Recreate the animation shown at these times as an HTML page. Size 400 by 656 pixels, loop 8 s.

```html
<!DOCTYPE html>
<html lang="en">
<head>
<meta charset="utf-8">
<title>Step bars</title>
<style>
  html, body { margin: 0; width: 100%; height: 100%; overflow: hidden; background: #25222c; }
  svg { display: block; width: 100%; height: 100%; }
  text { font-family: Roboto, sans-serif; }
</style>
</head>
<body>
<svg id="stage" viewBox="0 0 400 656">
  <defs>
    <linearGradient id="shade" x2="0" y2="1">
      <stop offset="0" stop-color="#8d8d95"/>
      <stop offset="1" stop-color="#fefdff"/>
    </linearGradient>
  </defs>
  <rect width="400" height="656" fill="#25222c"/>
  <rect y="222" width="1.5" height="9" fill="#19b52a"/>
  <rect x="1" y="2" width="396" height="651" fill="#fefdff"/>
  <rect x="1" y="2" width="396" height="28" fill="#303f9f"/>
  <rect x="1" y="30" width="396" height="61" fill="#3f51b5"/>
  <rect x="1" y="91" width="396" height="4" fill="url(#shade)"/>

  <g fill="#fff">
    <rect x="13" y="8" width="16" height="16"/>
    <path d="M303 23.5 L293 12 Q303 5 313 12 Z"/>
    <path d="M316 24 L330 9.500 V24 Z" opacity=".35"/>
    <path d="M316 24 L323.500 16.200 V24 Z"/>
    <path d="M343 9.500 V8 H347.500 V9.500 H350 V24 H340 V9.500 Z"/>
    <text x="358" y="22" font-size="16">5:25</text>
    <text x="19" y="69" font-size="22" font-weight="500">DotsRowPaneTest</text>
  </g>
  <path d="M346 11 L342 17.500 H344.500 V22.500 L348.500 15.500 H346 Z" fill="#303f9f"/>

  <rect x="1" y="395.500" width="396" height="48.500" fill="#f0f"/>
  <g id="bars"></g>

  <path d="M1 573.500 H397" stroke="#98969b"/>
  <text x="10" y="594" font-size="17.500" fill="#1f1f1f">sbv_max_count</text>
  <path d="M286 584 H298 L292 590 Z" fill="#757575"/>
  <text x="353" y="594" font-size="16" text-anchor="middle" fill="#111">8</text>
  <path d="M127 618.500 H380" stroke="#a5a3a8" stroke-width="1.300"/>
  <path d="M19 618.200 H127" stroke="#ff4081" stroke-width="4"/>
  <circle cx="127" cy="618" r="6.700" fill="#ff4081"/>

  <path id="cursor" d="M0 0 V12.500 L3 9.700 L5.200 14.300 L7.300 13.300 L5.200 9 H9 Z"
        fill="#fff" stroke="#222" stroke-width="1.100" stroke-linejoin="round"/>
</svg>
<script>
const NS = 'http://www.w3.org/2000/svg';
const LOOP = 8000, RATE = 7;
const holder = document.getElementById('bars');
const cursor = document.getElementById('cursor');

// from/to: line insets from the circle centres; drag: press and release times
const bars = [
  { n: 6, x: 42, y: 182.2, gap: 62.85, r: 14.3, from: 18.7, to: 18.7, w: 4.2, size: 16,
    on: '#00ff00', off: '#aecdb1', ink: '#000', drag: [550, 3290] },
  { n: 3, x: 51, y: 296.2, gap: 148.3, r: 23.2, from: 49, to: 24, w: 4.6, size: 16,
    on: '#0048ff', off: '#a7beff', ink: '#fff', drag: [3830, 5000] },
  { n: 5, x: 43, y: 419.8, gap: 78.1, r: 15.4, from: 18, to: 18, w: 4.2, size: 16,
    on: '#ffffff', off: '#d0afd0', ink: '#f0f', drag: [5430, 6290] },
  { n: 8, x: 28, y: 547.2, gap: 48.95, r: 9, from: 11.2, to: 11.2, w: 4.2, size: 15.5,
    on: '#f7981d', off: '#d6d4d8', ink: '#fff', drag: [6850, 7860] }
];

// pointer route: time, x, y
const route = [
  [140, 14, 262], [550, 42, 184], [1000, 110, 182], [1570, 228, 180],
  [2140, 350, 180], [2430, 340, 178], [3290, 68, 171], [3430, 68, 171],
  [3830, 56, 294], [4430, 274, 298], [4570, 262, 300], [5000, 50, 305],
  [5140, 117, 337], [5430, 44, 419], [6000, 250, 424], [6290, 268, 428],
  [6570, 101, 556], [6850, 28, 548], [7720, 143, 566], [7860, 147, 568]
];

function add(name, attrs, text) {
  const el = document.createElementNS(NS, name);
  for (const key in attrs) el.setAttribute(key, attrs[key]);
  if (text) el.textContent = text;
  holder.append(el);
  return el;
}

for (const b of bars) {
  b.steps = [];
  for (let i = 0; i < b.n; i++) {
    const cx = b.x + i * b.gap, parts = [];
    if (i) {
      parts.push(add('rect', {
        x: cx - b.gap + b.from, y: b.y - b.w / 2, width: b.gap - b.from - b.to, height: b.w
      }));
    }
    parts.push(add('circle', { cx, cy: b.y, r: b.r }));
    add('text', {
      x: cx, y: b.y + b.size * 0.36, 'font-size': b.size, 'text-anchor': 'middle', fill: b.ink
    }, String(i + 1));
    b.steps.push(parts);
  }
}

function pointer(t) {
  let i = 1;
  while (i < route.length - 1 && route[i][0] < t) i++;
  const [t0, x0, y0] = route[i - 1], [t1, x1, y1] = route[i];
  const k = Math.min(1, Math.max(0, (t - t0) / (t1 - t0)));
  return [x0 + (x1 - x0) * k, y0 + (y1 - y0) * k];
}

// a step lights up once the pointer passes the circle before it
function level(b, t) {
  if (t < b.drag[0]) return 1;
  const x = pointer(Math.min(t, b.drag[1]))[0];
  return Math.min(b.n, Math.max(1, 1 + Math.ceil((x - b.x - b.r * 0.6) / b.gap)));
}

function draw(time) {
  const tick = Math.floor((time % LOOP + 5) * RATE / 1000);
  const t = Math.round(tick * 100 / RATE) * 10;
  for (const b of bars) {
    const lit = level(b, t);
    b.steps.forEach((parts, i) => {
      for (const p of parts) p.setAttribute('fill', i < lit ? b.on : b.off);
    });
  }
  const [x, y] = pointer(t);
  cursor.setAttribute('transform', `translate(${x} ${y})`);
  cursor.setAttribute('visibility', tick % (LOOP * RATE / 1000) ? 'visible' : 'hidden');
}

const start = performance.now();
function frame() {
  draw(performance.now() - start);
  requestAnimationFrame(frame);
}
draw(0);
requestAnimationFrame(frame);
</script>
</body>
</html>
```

§ **Exercise goal**
Only the count is wanted. Find the lines of the records that include the word "parts" and state how many.

§ **Answer to this problem**
6